Teacher and Writer
ON BLOVIATORS AND ULTRACREPIDARIANS...
19 November 2017
This is some light-hearted fun for the pre-festive season. If, amongst the many fantastic professional development courses you have done in your life, you have ever been annoyed by speakers who did not seem to know what they were talking about, or who used the opportunity to sprout jargon or blow their own trumpet, you may find this amusing. For digging out these most unusual and wonderful English expressions I am much indebted to Susie Dent, of Countdown fame in the UK.
Haven’t we all come across the bloviators, the blowers of hot air, who sell us platitudes and fads as new research? Who pavonise up and down the room (strut around in the arrogant manner of a peacock), when in fact they are nothing but panjandrums (pompous, pretentious officials)? Often they are ultracrepidarians (people who talk about things they know nothing about, far removed from the chalkface). Sometimes their courses, to which employers send their workforce at considerable cost, are nothing but boondoggles (useless, wasteful, expensive undertakings).
And even though we would much rather bang-a-bonk (i.e.: sit lazily on a riverbank) or conjobble with our friends (i.e.: have a good natter with them over a bite to eat), we have to become nod-crafty (adept at the art of nodding even if we have no clue what the speaker is talking about – a word that dates back to the 1600s). Yes, we become lickspittles, sycophants who follow the political wind, or at least adept at the art of niffle-naffling: pretending to look engaged and busy when in fact we are day-dreaming.
Some people get all excited at the thought of professional development courses and yet another Powerpoint: while we want to hurkle-durkle in the morning (stay in bed and pull the duvet over our head), they are always annoyingly cheerful. They are the grinagogs and the gigglemugs, people who always look on the bright side! It really gives you the mubblefubbles: it makes you melancholic.
There is one thought though that saves us from suffering from the fanfaronade, the shameless attempt at self-promotion, of the speaker: it is the prospect of quafftide, the time when we can finally feel entitled to a social drink with our friends. We should not overdo it though as it might make us look crambazzled: looking prematurely old from leading a dissolute life.
In the spirit of the upcoming festive season I end with some recommendations. Be kind, always. Engage in confelicity (the opposite of ‘Schadenfreude’), a sense of joy derived from the happiness of others. Stand up for what you believe in. Don’t act like snollygosters (unprincipled individuals guided by a political agenda). If you can make somebody’s life a little brighter, do it. Take them out for a meal and some good old conjobbling.
And please enjoy the quafftide when it comes!
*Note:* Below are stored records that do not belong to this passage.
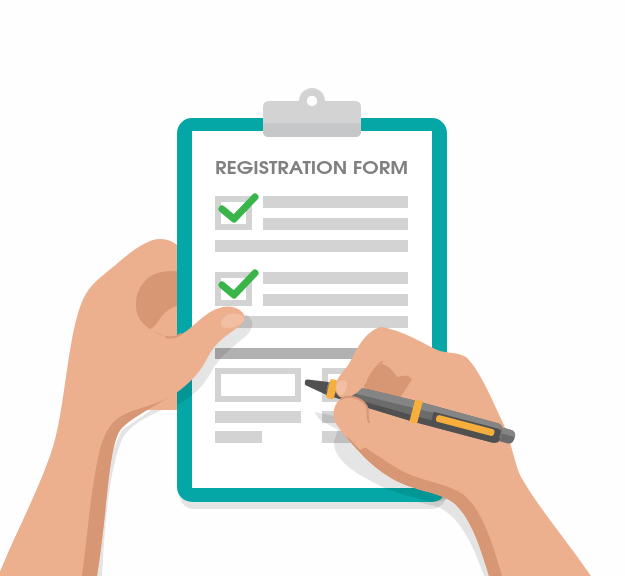
<!DOCTYPE html>
<html lang="en">
<head>
<meta charset="utf-8">
<title>Registration form</title>
<style>
:root {
  --page: #fefefe;
  --board: #04a7a6;
  --paper: #ffffff;
  --clip: #d3d3d4;
  --clip-shade: #c6c7c8;
  --line: #d3d3d3;
  --line-strong: #b1b1b1;
  --heading: #808080;
  --check: #39b54a;
  --skin: #ecb08f;
  --skin-shade: #d79674;
  --nail: #f2bfa3;
  --pen: #6b6b6b;
  --pen-dark: #505050;
  --pen-light: #858585;
  --gold: #f6ae3c;
  --shadow: #000000;
}
html, body { margin: 0; background: var(--page); }
body { width: 625px; height: 576px; overflow: hidden; }
svg { display: block; }
.heading { font: 700 17.5px Inter, "Open Sans", sans-serif; font-family: "TeX Gyre Adventor", Inter, sans-serif; fill: var(--heading); }
.board { fill: var(--board); }
.paper { fill: var(--paper); }
.clip { fill: var(--clip); }
.clip-shade { fill: var(--clip-shade); }
.lines { fill: var(--line); }
.lines .strong { fill: var(--line-strong); }
.box { fill: var(--paper); stroke: var(--line); stroke-width: 6; }
.check { fill: none; stroke: var(--check); stroke-width: 7; stroke-linecap: round; stroke-linejoin: round; }
.skin { fill: var(--skin); }
.skin-shade { fill: var(--skin-shade); }
.nail { fill: var(--nail); }
.shadow { fill: var(--shadow); opacity: .1; }
.crease { fill: none; stroke: var(--skin-shade); stroke-width: 2; stroke-linecap: round; }
.pen { fill: var(--pen); }
.pen-dark { fill: var(--pen-dark); }
.pen-light { fill: var(--pen-light); }
.gold { fill: var(--gold); }
</style>
</head>
<body>
<svg width="625" height="576" viewBox="0 0 625 576" role="img" aria-label="Hands filling in a registration form on a clipboard">
  <defs>
    <g id="checkbox">
      <rect class="box" x="218" y="199" width="31" height="28"/>
      <path class="check" d="M222 209L234 219L255 197"/>
    </g>
    <g id="question">
      <rect class="strong" x="263" y="196" width="145" height="12"/>
      <rect x="263" y="218" width="145" height="12"/>
      <rect x="215" y="240" width="193" height="12"/>
    </g>
  </defs>

  <g id="ground-shadows">
    <path class="shadow" d="M179 495Q182 509 195 509H432Q444 508 447 496Z"/>
    <path class="shadow" d="M178 403C150 415 128 424 121 442C109 474 105 520 102 576H94L104 470L122 430L178 392Z"/>
    <path class="shadow" d="M362 478C390 500 420 501 440 508C462 519 474 548 484 576H500L470 498L446 484Z"/>
  </g>

  <g id="left-hand-behind">
    <path class="skin" d="M0 576V572C18 528 41 486 53 447C64 410 67 352 77 317C82 298 88 287 102 276C122 260 143 239 160 239C170 239 176 243 182 250V410H90Z"/>
    <path class="skin-shade" d="M182 272C165 269 153 273 146 280C137 289 134 301 137 313C140 323 149 330 162 336L182 322Z"/>
    <path class="skin" d="M182 304C171 307 164 312 159 320Q155 327 150 329Q162 338 182 336Z"/>
  </g>

  <g id="clipboard">
    <rect class="board" x="177" y="118" width="270" height="384" rx="15"/>
    <rect class="paper" x="192" y="131" width="240" height="357"/>
    <path class="clip" fill-rule="evenodd" d="M299 101A13 13 0 0 1 325 101H355Q361 101 361 107V131Q361 137 355 137H269Q263 137 263 131V107Q263 101 269 101ZM312 96A5 5 0 1 0 312 106A5 5 0 1 0 312 96Z"/>
    <path class="clip-shade" d="M263 123H361V131Q361 137 355 137H269Q263 137 263 131Z"/>
    <circle class="paper" cx="312" cy="101" r="5"/>
  </g>

  <g id="form">
    <text class="heading" x="215" y="174" textLength="193" lengthAdjust="spacingAndGlyphs">REGISTRATION FORM</text>
    <g class="lines">
      <use href="#question"/>
      <use href="#question" y="76"/>
      <rect class="strong" x="215" y="348" width="193" height="11"/>
      <rect x="215" y="411" width="86" height="12"/>
      <rect x="215" y="431" width="47" height="12"/>
      <rect x="322" y="411" width="86" height="12"/>
      <rect x="322" y="431" width="47" height="12"/>
    </g>
    <rect class="box" x="218" y="371" width="80" height="28"/>
    <rect class="box" x="325" y="371" width="80" height="28"/>
    <use href="#checkbox"/>
    <use href="#checkbox" y="76"/>
  </g>

  <g id="left-hand-front">
    <path class="shadow" d="M246 314C255 320 254 329 245 337C230 349 221 356 213 369C203 388 192 397 177 405V380L220 338Z"/>
    <path class="skin" d="M0 576V572C18 528 41 486 53 447L90 350L150 329C160 337 169 338 178 336C190 331 199 318 212 311C223 305 234 305 241 311C246 315 246 321 240 326C227 335 216 342 209 355C201 372 190 383 176 393C151 409 127 419 119 432C108 452 107 515 97 576Z"/>
    <path class="skin-shade" d="M176 393C151 409 127 419 119 432C108 452 107 515 97 576H82C87 538 91 490 98 458C103 433 111 420 127 413C145 406 162 403 176 393Z"/>
    <path class="nail" d="M221 322C223 315 231 312 238 314Q246 316 244 321Q239 327 229 328Q220 328 221 322Z"/>
    <path class="crease" d="M166 337Q174 339 181 334"/>
  </g>

  <g id="right-hand">
    <path class="shadow" d="M314 412L340 417L372 450L447 486V499Q443 502 432 502C408 496 387 491 369 480C346 468 333 455 334 441L338 430L320 420Z"/>
    <path class="skin" d="M357 388L380 328C400 328 421 343 440 351C449 353 460 353 466 357C479 369 491 397 503 423C511 440 514 462 521 477C540 510 568 542 591 576H489C480 547 472 520 455 504C440 491 414 492 391 478C369 465 357 449 346 437C337 428 332 415 337 406C342 397 355 396 362 401Z"/>
    <path class="skin-shade" d="M346 437C357 449 369 465 391 478C414 492 440 491 455 504C472 520 480 547 489 576H502C493 545 483 511 464 495C447 482 419 482 397 468C376 456 361 442 346 437Z"/>
    <path class="skin-shade" d="M364 384C372 369 378 363 389 363C398 368 405 373 412 379C408 386 402 394 398 402L365 399Z"/>
    <path class="skin" d="M380 363C391 362 403 369 411 376Q404 375 397 377Q391 366 380 363Z"/>
  </g>

  <g id="pen" transform="translate(305 382) rotate(14.7)">
    <path class="pen-dark" d="M0 0Q-1 -2 2 -3L23 -6V7L2 3Q0 3 0 0Z"/>
    <path class="pen" d="M23 -6L66 -9L113 -10L198 -9Q203 -8 203 -4V7Q202 11 196 11H113L66 9L23 7Z"/>
    <path class="pen-light" d="M23 -6L66 -9L113 -10L198 -9Q203 -8 203 -4L23 -1Z"/>
    <path class="pen-dark" d="M23 3L113 5H203V7Q202 11 196 11H113L66 9L23 7Z"/>
    <path class="pen" d="M203 -6H211Q217 -6 217 1Q217 8 211 8H203Z"/>
    <path class="pen-light" d="M203 -6H211Q217 -6 217 0H203Z"/>
    <path class="gold" d="M24 -9Q28 -11 32 -9V9Q28 11 24 9ZM111 -11H119V12H111Z"/>
    <path class="pen-dark" d="M132 -4H198Q202 -4 202 0V2Q202 6 198 6H132Z"/>
    <rect class="gold" x="136" y="-2" width="60" height="7" rx="3"/>
  </g>

  <g id="right-fingers">
    <path class="skin" d="M380 327C390 327 398 333 405 341L402 372L382 362C376 366 372 372 368 380C362 390 354 396 346 398C338 399 334 392 336 384C338 375 345 371 350 362C358 347 364 333 380 327Z"/>
    <path class="skin" d="M336 424C331 415 334 403 341 399C349 394 361 398 366 405C370 411 366 417 369 422L396 432L360 450Z"/>
    <path class="crease" d="M382 362C376 366 372 372 368 380"/>
    <path class="crease" d="M341 399C349 394 361 398 366 405C370 411 366 417 369 422"/>
    <path class="nail" d="M336 386Q340 378 346 381Q349 387 343 395Q337 396 336 386Z"/>
  </g>
</svg>
</body>
</html>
Disclaimer: It goes without saying that I have, at times, participated in some excellent professional development and listened to inspiring and jargon-free presentations. And at other times, when delivering training myself, I have undoubtedly been called a pavonising bloviator and ultracrepidarian myself. Well, maybe not in those exact words.